§ **Exercise input**:
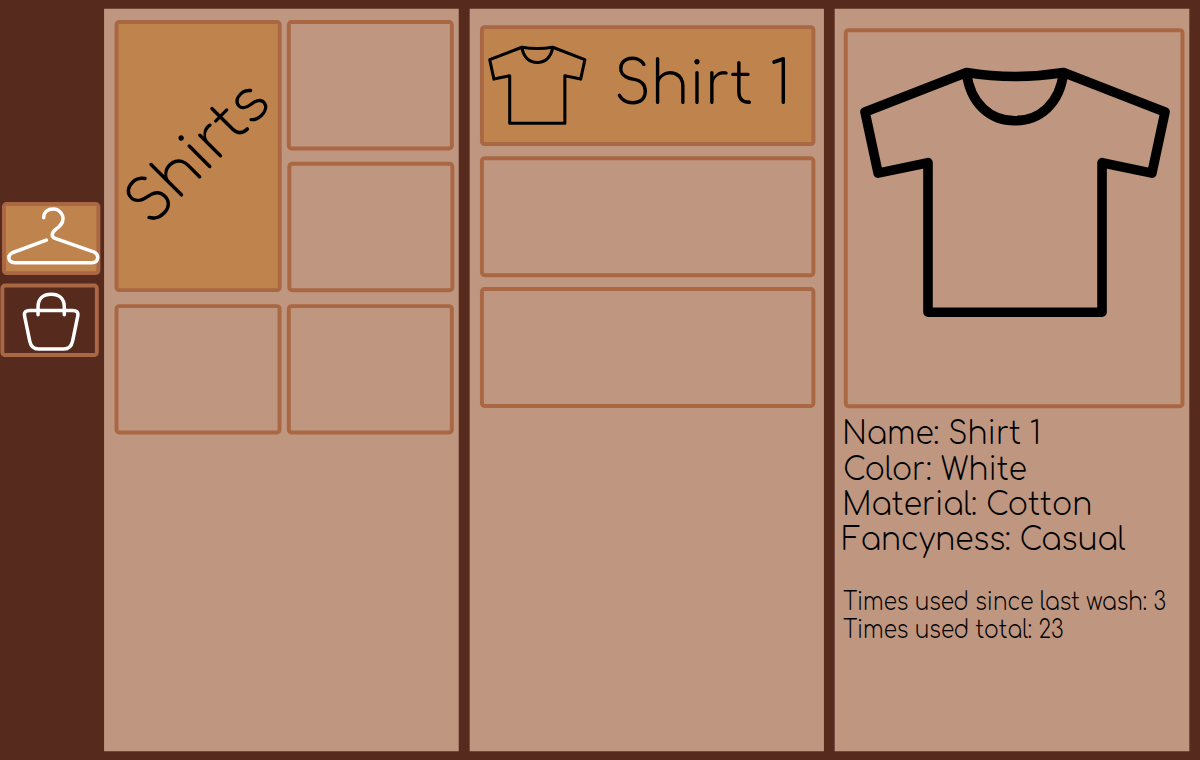
<!DOCTYPE html>
<html lang="en">
<head>
<meta charset="utf-8">
<title>Wardrobe – Shirts</title>
<link rel="stylesheet" href="https://fonts.googleapis.com/css2?family=Comfortaa:wght@300;400&amp;display=swap">
<style>
  :root {
    --frame: #562b1e;
    --panel: #bf967f;
    --outline: #a96743;
    --active: #bf844e;
    --ink: #000;
    --icon: #fff;
  }
  html, body { margin: 0; width: 1200px; height: 760px; overflow: hidden; background: var(--frame); }
  .wardrobe { display: block; width: 1200px; height: 760px; font-family: "Comfortaa", sans-serif; font-weight: 300; }
  .frame { fill: var(--frame); }
  .panel { fill: var(--panel); }
  .card { fill: none; stroke: var(--outline); stroke-width: 4.5; }
  .card-active { fill: var(--active); }
  .icon { fill: none; stroke: var(--icon); stroke-width: 4; stroke-linecap: round; stroke-linejoin: round; }
  .shirt { fill: none; stroke: var(--ink); stroke-width: 11; stroke-linejoin: round; }
  text { fill: var(--ink); }
  .title { font-size: 68px; }
  .field { font-size: 36px; }
  .usage { font-size: 28.7px; }
</style>
</head>
<body>
<svg class="wardrobe" viewBox="0 0 1372 869" preserveAspectRatio="none" xmlns="http://www.w3.org/2000/svg">
  <defs>
    <g id="shirt" class="shirt">
      <path d="M-55.5 0Q0 9 55.5 0L171.5 45 156.5 115 99.5 103V274H-99.5V103L-156.5 115-171.5 45Z"/>
      <path d="M-55.5 0C-51 36-28 55 0 55S51 36 55.5 0"/>
    </g>
    <rect id="category-card" class="card" width="186.4" height="144.5" rx="3"/>
    <rect id="item-card" class="card" width="379" height="133.7" rx="3"/>
  </defs>

  <rect class="frame" width="1372" height="869"/>

  <g id="navigation">
    <a href="#" aria-label="Wardrobe">
      <rect class="card card-active" x="4.5" y="233.3" width="108" height="79" rx="3"/>
      <path class="icon" d="M50 249C50 242 55 239 61 239C67 239 72 244 72 250C72 256 68 259 64 262C58 267 59 271 63 272.500L107 288C114 291 113 300 105 300.500H17C9 300 8 292 14 289L53 274.500"/>
    </a>
    <a href="#" aria-label="Shop">
      <rect class="card frame" x="2.700" y="326.500" width="108" height="79.500" rx="3"/>
      <path class="icon" d="M34 355H83Q90 355 89 361L83 390Q81 399 73 399H44Q36 399 34 390L28 361Q27 355 34 355Z"/>
      <path class="icon" d="M43.500 360V351C43.500 341 50 336.500 58.500 336.500S73.500 341 73.500 351V360"/>
    </a>
  </g>

  <g id="categories">
    <rect class="panel" x="119" y="10" width="405.5" height="849"/>
    <rect class="card card-active" x="133.2" y="25.2" width="186.6" height="306.500" rx="3"/>
    <text class="title" transform="translate(173 260) rotate(-45)" textLength="197" lengthAdjust="spacingAndGlyphs">Shirts</text>
    <use href="#category-card" x="330.200" y="25.200"/>
    <use href="#category-card" x="330.800" y="187.300"/>
    <use href="#category-card" x="133.200" y="350"/>
    <use href="#category-card" x="330.200" y="350"/>
  </g>

  <g id="items">
    <rect class="panel" x="537" y="10" width="405" height="849"/>
    <rect class="card card-active" x="551" y="31" width="379" height="133.7" rx="3"/>
    <use href="#shirt" transform="translate(614.3 54) scale(.317)"/>
    <text class="title" x="702" y="119" textLength="202" lengthAdjust="spacingAndGlyphs">Shirt 1</text>
    <use href="#item-card" x="551" y="181"/>
    <use href="#item-card" x="551" y="330.500"/>
  </g>

  <g id="details">
    <rect class="panel" x="954.300" y="10" width="405.500" height="849"/>
    <rect class="card" x="967" y="34.500" width="385" height="430" rx="3"/>
    <use href="#shirt" x="1160.500" y="83"/>
    <g class="field">
      <text x="963" y="508" textLength="227" lengthAdjust="spacingAndGlyphs">Name: Shirt 1</text>
      <text x="964" y="548.500" textLength="210" lengthAdjust="spacingAndGlyphs">Color: White</text>
      <text x="963" y="588.700" textLength="286" lengthAdjust="spacingAndGlyphs">Material: Cotton</text>
      <text x="963" y="629" textLength="324" lengthAdjust="spacingAndGlyphs">Fancyness: Casual</text>
    </g>
    <g class="usage">
      <text x="964" y="698" textLength="369" lengthAdjust="spacingAndGlyphs">Times used since last wash: 3</text>
      <text x="964" y="730" textLength="252" lengthAdjust="spacingAndGlyphs">Times used total: 23</text>
    </g>
  </g>
</svg>
</body>
</html>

§ **Exercise aim**: Lines from the start of the listing above through the line holding "--frame: #562b1e;" are to be duplicated exactly, and nothing more; leave out the pictures.

§ **Exercise answer**:
<!DOCTYPE html>
<html lang="en">
<head>
<meta charset="utf-8">
<title>Wardrobe – Shirts</title>
<link rel="stylesheet" href="https://fonts.googleapis.com/css2?family=Comfortaa:wght@300;400&amp;display=swap">
<style>
  :root {
    --frame: #562b1e;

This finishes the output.